### DESCRIPTION OF THE TASK
Out of the data below, copy every line with the string "loose".

Start of RECORDS FOR THIS TASK

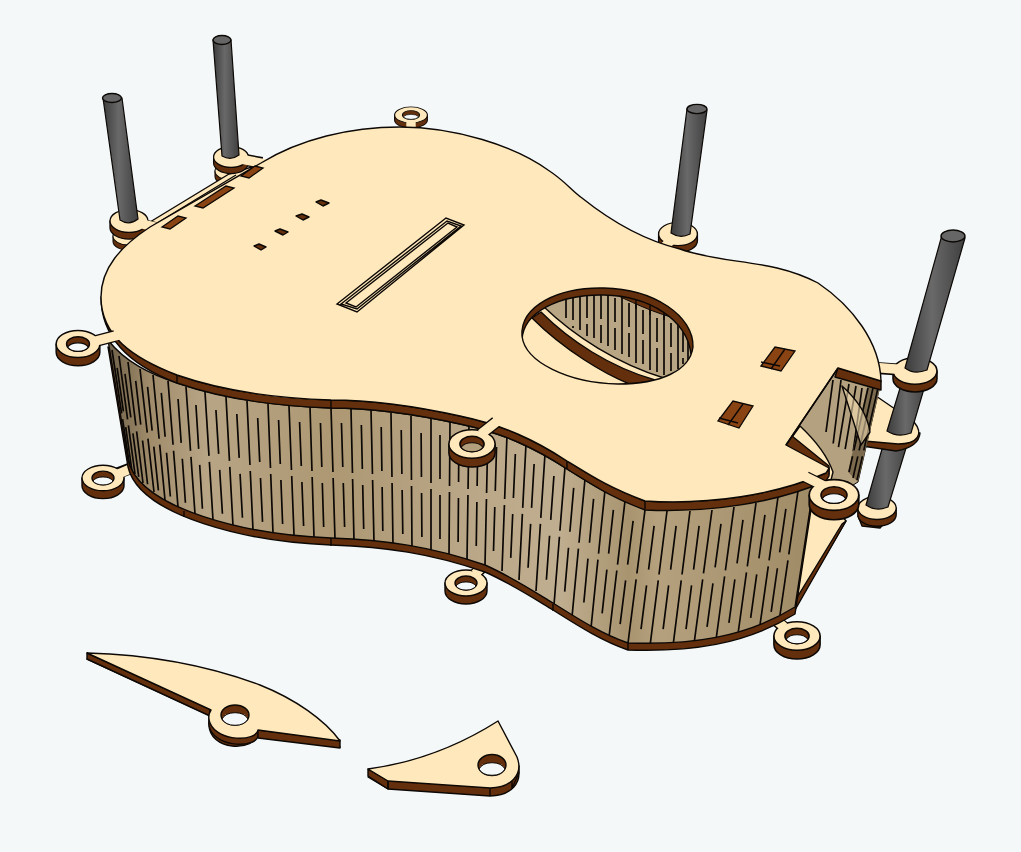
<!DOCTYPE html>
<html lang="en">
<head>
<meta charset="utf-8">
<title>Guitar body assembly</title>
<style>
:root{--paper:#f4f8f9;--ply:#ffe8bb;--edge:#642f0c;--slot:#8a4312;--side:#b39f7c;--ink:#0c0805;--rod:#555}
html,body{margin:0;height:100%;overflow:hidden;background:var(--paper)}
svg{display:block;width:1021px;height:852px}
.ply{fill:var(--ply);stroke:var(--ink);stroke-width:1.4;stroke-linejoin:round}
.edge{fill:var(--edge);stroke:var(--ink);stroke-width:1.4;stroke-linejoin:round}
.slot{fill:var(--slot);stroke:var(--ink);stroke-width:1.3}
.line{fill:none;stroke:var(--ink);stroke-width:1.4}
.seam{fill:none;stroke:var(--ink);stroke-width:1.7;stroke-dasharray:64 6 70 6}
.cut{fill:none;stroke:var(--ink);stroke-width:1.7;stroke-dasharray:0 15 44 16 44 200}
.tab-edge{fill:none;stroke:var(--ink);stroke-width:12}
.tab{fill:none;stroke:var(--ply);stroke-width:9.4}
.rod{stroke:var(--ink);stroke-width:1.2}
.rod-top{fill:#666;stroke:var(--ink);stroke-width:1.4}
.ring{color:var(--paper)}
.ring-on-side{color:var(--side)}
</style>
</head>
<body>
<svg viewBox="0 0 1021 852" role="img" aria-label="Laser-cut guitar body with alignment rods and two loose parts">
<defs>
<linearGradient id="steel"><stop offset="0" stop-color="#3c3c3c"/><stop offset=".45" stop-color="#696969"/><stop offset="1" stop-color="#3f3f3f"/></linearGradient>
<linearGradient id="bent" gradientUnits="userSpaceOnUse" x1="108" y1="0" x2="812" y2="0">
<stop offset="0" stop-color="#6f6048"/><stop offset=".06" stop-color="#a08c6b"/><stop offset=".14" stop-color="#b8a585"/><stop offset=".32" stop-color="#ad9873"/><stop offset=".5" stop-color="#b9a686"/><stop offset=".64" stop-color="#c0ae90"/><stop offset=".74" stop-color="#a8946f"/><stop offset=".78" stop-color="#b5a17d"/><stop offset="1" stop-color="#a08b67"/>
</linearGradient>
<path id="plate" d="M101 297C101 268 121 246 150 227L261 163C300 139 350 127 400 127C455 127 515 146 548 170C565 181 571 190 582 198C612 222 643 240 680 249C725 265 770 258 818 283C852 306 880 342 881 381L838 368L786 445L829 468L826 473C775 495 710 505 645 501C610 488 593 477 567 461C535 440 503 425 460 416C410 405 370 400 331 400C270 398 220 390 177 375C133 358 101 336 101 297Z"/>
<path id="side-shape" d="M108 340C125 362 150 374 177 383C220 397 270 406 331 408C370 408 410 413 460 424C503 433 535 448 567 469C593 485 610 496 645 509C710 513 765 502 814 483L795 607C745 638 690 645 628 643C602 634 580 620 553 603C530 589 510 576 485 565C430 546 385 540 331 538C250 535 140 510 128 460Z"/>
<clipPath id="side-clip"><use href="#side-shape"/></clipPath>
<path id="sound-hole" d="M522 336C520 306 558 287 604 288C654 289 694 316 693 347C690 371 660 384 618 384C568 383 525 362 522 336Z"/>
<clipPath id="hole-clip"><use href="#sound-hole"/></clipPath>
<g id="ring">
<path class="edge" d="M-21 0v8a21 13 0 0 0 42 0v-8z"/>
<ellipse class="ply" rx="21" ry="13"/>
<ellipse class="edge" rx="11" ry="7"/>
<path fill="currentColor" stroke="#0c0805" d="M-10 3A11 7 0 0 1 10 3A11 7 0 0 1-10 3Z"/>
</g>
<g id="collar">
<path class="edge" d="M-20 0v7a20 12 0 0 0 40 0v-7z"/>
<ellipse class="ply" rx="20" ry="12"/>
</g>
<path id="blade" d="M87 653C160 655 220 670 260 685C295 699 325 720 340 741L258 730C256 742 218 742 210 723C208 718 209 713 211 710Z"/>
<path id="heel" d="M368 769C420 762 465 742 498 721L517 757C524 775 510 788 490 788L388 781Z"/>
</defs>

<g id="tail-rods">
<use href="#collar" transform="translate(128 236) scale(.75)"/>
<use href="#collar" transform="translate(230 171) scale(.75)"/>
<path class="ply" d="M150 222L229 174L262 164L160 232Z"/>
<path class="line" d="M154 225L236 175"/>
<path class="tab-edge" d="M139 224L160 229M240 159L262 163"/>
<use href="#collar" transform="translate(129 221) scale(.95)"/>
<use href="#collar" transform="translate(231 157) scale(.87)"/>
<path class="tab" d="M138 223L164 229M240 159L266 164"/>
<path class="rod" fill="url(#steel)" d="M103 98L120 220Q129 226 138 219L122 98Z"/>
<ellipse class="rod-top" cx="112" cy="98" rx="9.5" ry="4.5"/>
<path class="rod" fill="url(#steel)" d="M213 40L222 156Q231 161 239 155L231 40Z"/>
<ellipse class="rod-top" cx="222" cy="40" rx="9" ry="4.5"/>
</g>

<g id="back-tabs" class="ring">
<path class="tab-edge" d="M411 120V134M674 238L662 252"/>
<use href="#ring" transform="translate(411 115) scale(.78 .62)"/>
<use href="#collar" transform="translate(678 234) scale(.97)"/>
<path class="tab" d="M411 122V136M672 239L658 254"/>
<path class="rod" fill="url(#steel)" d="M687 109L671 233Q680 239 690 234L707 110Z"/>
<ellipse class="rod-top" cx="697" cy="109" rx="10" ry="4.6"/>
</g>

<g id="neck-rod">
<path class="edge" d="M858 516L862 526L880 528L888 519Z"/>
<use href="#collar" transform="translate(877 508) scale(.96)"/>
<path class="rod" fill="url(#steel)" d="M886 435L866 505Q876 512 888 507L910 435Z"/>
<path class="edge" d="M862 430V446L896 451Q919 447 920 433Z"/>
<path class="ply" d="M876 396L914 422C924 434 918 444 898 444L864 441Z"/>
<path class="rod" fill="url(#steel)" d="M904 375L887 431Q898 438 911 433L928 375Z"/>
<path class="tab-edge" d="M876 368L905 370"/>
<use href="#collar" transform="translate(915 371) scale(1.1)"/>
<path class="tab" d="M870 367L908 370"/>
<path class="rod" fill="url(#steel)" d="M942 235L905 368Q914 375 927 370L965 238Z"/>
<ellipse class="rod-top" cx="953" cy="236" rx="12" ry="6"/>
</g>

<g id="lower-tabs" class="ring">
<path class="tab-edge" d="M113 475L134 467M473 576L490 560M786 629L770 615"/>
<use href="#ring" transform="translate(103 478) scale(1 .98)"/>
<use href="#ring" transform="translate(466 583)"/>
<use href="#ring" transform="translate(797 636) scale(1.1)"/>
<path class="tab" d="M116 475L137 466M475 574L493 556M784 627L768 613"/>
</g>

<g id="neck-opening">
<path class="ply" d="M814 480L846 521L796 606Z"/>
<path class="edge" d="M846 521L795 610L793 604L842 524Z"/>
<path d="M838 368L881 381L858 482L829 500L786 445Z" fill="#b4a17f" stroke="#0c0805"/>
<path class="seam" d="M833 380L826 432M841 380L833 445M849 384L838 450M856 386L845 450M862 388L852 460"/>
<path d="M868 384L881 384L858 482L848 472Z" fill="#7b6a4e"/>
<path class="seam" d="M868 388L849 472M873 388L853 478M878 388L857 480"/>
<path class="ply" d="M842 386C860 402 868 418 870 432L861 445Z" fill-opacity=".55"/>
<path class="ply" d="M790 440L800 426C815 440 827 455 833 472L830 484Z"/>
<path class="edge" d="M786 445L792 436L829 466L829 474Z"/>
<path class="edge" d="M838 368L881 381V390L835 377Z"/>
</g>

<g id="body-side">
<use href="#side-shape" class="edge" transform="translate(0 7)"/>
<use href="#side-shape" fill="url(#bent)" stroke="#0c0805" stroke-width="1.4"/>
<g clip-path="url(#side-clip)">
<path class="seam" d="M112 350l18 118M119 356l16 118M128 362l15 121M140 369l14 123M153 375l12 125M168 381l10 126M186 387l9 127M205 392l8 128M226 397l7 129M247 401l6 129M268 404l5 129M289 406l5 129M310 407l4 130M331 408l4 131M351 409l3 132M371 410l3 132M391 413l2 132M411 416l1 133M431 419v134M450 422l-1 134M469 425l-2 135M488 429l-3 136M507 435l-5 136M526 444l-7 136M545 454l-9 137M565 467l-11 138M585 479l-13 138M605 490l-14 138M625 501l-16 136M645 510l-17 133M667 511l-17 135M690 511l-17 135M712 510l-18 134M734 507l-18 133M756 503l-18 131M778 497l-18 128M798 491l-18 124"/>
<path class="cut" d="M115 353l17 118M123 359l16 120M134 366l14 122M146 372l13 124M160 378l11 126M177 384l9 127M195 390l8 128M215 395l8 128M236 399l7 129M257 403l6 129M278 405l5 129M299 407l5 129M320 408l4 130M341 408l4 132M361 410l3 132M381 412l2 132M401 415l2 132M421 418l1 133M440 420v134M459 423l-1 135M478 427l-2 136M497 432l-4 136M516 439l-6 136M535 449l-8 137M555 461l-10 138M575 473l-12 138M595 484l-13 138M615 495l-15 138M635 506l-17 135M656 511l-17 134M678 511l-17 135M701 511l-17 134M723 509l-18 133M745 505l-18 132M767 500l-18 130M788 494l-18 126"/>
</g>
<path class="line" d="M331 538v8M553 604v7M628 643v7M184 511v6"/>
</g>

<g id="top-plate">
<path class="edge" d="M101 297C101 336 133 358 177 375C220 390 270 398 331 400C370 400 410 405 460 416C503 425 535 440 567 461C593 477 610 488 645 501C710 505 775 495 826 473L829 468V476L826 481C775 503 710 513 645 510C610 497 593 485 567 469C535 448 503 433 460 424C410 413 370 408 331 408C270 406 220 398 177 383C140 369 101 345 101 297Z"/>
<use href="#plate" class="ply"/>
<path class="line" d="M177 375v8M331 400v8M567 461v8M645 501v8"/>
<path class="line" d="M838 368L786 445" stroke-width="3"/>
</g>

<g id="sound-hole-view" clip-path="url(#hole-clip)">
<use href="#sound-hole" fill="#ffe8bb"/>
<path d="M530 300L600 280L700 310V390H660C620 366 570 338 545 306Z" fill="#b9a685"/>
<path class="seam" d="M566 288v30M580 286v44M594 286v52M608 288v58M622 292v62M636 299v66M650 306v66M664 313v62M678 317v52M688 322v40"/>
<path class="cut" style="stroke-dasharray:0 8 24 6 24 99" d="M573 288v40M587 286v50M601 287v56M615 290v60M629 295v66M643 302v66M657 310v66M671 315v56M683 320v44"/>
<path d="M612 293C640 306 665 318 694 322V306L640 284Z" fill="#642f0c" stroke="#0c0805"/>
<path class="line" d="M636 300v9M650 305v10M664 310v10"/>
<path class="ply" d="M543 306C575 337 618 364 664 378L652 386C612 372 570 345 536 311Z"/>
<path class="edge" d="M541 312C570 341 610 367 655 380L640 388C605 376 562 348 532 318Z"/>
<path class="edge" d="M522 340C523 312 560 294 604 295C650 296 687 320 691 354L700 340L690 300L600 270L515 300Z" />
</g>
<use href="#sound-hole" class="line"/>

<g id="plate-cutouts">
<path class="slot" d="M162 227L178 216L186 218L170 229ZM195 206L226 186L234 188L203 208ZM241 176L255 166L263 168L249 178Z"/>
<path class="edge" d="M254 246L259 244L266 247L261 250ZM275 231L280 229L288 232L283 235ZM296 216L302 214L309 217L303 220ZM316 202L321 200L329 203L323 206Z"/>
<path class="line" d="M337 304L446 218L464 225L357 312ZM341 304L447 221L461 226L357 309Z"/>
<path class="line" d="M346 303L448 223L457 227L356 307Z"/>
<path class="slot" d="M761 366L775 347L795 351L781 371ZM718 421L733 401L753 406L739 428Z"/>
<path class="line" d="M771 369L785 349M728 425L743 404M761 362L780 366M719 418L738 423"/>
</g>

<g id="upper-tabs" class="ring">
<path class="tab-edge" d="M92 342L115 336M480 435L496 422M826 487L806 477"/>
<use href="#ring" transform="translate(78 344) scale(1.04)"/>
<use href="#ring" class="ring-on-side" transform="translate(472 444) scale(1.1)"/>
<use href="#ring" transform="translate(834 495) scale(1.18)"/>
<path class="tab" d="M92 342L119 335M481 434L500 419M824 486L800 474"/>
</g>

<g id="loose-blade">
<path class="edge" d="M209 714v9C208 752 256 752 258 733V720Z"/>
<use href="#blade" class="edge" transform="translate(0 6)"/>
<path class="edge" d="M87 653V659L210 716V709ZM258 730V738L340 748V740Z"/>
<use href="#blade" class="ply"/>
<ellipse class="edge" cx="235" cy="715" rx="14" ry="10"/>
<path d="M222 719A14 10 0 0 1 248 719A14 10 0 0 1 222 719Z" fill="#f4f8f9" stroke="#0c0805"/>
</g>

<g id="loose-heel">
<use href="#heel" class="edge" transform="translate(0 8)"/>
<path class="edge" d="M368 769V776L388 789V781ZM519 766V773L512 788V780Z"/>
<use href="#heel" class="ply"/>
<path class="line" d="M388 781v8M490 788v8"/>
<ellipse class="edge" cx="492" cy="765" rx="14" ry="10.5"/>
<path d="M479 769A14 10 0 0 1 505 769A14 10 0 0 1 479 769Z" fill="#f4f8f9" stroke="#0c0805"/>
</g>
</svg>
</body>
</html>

End of RECORDS FOR THIS TASK

### ANSWER SECTION
<svg viewBox="0 0 1021 852" role="img" aria-label="Laser-cut guitar body with alignment rods and two loose parts">
<g id="loose-blade">
<g id="loose-heel">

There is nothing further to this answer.